Task goal => Each line of the records containing "name" is to be copied out and returned.

Source material =>
----------------

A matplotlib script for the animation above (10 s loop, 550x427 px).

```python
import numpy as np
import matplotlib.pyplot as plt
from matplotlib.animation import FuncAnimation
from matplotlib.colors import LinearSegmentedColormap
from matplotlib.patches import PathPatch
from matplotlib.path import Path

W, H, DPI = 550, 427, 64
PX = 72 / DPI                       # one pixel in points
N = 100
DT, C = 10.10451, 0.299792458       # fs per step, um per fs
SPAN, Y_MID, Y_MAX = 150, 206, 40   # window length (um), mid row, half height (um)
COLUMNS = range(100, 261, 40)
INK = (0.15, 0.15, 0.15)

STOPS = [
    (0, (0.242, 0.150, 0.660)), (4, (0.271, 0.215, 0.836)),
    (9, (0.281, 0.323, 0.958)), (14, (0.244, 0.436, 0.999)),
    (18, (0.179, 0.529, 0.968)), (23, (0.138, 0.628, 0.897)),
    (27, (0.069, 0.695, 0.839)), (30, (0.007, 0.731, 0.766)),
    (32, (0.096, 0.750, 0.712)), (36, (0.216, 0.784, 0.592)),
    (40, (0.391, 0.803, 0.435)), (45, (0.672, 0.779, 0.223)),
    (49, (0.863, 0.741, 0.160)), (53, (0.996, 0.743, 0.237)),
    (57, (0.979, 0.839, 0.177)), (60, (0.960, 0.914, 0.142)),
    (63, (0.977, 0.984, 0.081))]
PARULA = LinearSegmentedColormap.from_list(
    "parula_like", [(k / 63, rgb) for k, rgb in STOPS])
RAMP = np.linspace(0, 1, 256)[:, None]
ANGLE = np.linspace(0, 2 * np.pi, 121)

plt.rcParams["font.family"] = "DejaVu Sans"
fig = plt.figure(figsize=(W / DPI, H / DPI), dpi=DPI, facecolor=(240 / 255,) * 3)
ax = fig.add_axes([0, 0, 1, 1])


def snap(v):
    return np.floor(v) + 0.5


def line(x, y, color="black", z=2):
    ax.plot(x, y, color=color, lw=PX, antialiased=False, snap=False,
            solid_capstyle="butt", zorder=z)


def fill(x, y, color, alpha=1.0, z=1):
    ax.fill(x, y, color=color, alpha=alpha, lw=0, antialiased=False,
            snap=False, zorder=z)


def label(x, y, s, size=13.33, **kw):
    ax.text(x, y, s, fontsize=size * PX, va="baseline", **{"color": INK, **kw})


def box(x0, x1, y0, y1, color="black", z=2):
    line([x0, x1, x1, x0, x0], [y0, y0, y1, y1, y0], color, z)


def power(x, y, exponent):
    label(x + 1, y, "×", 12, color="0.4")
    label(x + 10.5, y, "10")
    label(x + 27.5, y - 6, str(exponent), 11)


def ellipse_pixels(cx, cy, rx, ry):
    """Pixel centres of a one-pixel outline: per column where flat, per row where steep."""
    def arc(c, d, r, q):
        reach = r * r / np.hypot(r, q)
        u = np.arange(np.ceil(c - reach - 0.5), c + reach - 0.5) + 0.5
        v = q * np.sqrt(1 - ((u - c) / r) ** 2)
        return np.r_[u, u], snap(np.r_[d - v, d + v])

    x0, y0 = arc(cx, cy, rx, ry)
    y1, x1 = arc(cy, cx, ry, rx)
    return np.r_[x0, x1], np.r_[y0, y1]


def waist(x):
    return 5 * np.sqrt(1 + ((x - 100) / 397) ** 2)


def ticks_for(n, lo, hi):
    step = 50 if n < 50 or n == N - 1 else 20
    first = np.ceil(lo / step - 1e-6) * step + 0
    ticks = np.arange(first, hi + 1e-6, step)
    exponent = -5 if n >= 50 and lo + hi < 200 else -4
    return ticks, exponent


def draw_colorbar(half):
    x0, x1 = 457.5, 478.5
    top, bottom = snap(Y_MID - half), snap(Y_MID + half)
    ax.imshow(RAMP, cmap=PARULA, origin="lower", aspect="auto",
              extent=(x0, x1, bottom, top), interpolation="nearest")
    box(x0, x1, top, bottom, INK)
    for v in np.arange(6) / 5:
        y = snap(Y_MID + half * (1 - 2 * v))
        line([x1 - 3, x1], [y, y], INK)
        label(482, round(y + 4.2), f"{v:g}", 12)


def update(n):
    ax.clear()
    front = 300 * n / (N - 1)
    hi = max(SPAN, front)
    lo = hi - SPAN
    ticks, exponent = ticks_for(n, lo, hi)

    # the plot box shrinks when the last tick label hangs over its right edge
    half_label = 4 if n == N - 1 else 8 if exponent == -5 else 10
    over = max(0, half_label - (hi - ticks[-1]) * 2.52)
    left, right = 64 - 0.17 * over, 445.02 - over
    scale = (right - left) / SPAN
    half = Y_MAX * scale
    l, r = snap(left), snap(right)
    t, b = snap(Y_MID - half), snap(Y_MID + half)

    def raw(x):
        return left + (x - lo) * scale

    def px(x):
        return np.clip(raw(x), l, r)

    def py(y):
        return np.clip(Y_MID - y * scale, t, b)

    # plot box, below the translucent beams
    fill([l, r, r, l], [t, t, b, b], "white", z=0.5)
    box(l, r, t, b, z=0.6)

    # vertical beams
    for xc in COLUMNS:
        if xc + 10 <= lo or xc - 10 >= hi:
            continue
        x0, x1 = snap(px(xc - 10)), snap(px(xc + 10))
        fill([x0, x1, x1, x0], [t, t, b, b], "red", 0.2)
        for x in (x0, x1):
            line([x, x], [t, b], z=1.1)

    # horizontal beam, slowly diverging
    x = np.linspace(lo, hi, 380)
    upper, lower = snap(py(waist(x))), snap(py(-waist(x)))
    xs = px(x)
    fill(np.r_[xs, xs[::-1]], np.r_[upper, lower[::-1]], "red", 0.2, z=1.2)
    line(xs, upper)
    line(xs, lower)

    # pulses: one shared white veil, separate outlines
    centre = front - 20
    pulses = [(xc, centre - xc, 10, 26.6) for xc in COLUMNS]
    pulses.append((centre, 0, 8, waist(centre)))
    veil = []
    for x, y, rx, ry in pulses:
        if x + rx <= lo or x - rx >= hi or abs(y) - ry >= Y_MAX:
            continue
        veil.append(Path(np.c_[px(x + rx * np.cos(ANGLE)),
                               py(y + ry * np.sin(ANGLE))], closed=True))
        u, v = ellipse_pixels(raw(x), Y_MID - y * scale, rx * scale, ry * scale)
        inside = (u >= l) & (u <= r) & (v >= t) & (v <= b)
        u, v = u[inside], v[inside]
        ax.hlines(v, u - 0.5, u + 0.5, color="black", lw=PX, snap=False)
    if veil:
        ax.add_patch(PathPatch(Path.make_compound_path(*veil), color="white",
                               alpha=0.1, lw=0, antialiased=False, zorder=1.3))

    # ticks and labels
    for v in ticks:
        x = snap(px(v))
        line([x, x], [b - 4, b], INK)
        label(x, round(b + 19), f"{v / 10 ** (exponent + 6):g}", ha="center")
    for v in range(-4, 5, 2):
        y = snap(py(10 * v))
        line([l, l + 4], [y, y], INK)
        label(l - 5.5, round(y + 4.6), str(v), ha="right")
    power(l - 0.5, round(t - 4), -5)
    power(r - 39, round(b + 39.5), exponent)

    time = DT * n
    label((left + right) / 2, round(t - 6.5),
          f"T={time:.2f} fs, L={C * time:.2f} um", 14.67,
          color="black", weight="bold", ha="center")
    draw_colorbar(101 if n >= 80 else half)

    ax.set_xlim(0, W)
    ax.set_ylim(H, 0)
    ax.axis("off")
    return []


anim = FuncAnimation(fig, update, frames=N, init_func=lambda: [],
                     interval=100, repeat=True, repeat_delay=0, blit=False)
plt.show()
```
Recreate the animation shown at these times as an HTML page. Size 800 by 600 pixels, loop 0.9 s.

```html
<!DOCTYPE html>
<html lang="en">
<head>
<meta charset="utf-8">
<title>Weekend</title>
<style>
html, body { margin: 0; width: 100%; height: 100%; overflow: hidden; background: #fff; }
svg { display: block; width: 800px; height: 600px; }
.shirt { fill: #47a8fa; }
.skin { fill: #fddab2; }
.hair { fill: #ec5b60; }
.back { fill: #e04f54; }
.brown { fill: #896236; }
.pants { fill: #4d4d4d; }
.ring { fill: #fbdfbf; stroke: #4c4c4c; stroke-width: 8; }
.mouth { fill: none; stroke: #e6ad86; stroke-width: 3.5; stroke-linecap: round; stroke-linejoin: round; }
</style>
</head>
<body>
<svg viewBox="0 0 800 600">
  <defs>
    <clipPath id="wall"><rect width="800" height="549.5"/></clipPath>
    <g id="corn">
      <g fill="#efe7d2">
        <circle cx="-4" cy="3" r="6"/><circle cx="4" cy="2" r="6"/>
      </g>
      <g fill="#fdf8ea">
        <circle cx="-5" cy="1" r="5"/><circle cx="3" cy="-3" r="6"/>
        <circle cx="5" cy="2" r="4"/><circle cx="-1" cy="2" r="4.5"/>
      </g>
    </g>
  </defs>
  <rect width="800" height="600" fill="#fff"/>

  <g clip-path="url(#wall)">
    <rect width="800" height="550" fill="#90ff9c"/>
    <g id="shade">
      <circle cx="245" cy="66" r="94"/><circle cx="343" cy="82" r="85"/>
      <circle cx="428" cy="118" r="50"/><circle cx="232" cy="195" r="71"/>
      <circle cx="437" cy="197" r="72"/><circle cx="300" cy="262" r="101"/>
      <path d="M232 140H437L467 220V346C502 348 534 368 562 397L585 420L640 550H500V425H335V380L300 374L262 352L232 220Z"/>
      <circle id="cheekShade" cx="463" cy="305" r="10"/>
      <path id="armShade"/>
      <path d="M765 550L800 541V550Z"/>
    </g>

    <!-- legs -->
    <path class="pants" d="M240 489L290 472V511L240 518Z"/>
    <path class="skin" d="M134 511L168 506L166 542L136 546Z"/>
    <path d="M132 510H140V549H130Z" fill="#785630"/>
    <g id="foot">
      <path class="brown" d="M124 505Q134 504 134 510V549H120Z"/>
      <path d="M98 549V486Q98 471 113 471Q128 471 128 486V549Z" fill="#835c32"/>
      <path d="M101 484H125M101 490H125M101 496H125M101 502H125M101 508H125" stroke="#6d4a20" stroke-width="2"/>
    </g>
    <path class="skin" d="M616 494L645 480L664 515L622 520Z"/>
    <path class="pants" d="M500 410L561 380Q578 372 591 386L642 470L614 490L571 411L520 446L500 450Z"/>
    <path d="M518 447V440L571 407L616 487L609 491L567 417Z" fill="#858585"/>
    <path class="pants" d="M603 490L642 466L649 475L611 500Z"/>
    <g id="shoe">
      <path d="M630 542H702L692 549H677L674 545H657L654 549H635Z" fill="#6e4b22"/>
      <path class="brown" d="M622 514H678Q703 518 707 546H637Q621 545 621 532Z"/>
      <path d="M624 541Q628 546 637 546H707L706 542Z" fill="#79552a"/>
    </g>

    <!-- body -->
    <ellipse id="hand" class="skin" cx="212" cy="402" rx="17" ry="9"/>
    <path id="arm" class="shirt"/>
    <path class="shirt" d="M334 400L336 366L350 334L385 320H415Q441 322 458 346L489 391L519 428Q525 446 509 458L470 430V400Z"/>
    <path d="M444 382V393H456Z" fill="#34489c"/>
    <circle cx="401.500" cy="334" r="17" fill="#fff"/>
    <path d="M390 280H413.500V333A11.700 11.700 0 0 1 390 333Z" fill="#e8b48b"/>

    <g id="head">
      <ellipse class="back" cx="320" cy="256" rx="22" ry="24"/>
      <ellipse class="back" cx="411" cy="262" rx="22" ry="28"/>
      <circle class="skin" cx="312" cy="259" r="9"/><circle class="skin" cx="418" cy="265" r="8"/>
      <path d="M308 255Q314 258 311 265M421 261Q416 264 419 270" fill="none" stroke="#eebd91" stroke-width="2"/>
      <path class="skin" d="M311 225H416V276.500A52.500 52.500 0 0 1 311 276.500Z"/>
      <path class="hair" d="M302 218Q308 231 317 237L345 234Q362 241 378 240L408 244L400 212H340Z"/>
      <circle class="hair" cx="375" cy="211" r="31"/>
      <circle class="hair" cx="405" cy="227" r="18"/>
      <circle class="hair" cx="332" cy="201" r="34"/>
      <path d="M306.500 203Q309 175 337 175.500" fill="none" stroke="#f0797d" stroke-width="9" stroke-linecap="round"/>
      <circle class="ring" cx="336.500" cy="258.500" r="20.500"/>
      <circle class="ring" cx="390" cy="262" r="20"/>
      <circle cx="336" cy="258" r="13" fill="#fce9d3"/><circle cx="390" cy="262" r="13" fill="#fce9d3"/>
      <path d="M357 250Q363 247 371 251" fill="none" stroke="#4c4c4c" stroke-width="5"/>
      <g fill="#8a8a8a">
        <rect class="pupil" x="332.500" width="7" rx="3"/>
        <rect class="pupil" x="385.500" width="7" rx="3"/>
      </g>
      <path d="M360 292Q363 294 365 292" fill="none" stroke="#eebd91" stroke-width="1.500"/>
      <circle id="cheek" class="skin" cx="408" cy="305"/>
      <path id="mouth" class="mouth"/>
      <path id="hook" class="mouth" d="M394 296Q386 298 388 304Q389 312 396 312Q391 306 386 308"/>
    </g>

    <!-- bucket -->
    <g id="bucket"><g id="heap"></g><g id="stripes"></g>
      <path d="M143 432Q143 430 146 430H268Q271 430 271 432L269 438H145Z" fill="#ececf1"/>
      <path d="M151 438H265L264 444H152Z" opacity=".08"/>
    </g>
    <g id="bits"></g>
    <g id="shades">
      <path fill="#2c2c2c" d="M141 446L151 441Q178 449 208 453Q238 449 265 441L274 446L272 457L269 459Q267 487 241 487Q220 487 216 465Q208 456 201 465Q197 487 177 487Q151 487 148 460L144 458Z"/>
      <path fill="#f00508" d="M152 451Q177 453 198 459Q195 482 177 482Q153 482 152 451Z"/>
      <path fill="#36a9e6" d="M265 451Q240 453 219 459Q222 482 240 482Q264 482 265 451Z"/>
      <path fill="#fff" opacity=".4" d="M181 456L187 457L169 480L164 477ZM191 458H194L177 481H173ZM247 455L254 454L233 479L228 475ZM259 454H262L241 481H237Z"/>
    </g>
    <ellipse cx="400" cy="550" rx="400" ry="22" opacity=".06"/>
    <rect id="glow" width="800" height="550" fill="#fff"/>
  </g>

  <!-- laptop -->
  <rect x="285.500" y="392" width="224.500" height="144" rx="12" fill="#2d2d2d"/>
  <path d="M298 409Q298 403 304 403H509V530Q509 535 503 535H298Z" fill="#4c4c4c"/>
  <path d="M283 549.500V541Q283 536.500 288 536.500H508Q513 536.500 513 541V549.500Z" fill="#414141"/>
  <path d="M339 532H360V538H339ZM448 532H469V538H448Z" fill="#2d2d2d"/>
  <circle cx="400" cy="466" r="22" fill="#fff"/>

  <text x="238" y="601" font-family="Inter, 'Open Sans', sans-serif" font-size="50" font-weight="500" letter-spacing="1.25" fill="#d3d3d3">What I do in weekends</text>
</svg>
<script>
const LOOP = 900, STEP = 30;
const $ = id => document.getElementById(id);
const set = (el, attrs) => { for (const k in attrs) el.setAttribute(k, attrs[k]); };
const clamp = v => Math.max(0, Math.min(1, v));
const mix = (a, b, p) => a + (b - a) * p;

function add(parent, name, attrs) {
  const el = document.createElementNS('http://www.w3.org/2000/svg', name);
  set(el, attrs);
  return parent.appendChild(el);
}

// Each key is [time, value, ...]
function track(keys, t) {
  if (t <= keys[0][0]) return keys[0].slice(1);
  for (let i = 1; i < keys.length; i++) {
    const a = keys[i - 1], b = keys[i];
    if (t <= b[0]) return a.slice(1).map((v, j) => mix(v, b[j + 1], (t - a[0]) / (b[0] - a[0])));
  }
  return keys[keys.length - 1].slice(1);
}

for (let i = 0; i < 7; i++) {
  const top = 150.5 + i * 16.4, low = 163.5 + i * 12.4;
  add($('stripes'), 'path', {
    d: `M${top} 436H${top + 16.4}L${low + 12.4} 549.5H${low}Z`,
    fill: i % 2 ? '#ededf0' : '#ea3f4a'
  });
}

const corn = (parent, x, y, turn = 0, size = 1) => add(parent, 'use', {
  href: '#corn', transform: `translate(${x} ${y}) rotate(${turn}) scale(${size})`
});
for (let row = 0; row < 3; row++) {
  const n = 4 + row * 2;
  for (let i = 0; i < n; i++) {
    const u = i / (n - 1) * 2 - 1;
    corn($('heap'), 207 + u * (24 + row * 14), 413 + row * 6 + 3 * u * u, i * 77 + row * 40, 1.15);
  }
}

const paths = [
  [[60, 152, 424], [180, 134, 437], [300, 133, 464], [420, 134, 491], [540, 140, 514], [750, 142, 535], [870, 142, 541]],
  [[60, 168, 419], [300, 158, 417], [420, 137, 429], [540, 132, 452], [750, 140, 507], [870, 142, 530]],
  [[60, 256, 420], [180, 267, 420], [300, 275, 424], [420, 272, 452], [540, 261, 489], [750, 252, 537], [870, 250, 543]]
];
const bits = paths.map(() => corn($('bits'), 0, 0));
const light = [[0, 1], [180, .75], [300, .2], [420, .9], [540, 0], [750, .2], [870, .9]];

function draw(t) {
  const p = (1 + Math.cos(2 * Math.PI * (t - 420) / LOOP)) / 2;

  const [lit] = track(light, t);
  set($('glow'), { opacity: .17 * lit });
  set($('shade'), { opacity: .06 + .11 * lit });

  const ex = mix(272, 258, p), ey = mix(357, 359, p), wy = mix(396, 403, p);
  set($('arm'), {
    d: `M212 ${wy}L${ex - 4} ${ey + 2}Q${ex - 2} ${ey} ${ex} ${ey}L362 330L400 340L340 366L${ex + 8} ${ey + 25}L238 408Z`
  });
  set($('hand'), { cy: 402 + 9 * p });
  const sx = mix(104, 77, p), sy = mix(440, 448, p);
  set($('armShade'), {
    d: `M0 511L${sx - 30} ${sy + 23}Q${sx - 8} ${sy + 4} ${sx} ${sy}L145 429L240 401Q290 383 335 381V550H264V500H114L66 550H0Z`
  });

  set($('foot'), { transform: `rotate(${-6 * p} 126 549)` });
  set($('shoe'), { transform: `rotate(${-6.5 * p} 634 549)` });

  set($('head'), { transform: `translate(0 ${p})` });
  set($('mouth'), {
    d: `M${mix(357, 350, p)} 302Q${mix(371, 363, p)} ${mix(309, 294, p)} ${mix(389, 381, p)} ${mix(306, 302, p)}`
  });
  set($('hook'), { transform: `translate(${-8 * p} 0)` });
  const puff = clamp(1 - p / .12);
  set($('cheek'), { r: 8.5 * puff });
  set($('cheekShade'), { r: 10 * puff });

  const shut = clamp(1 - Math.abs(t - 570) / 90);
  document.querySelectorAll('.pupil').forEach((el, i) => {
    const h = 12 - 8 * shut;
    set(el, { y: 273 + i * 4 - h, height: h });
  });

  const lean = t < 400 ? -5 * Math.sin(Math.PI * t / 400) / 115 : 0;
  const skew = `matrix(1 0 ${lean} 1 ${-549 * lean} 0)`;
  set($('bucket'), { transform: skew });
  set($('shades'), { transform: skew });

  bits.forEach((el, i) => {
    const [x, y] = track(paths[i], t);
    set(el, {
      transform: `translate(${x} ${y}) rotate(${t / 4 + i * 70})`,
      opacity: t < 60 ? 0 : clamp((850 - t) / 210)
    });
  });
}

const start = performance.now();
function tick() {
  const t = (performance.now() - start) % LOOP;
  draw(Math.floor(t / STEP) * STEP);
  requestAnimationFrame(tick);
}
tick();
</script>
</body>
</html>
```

----------------

Answer space =>
function add(parent, name, attrs) {
  const el = document.createElementNS('http://www.w3.org/2000/svg', name);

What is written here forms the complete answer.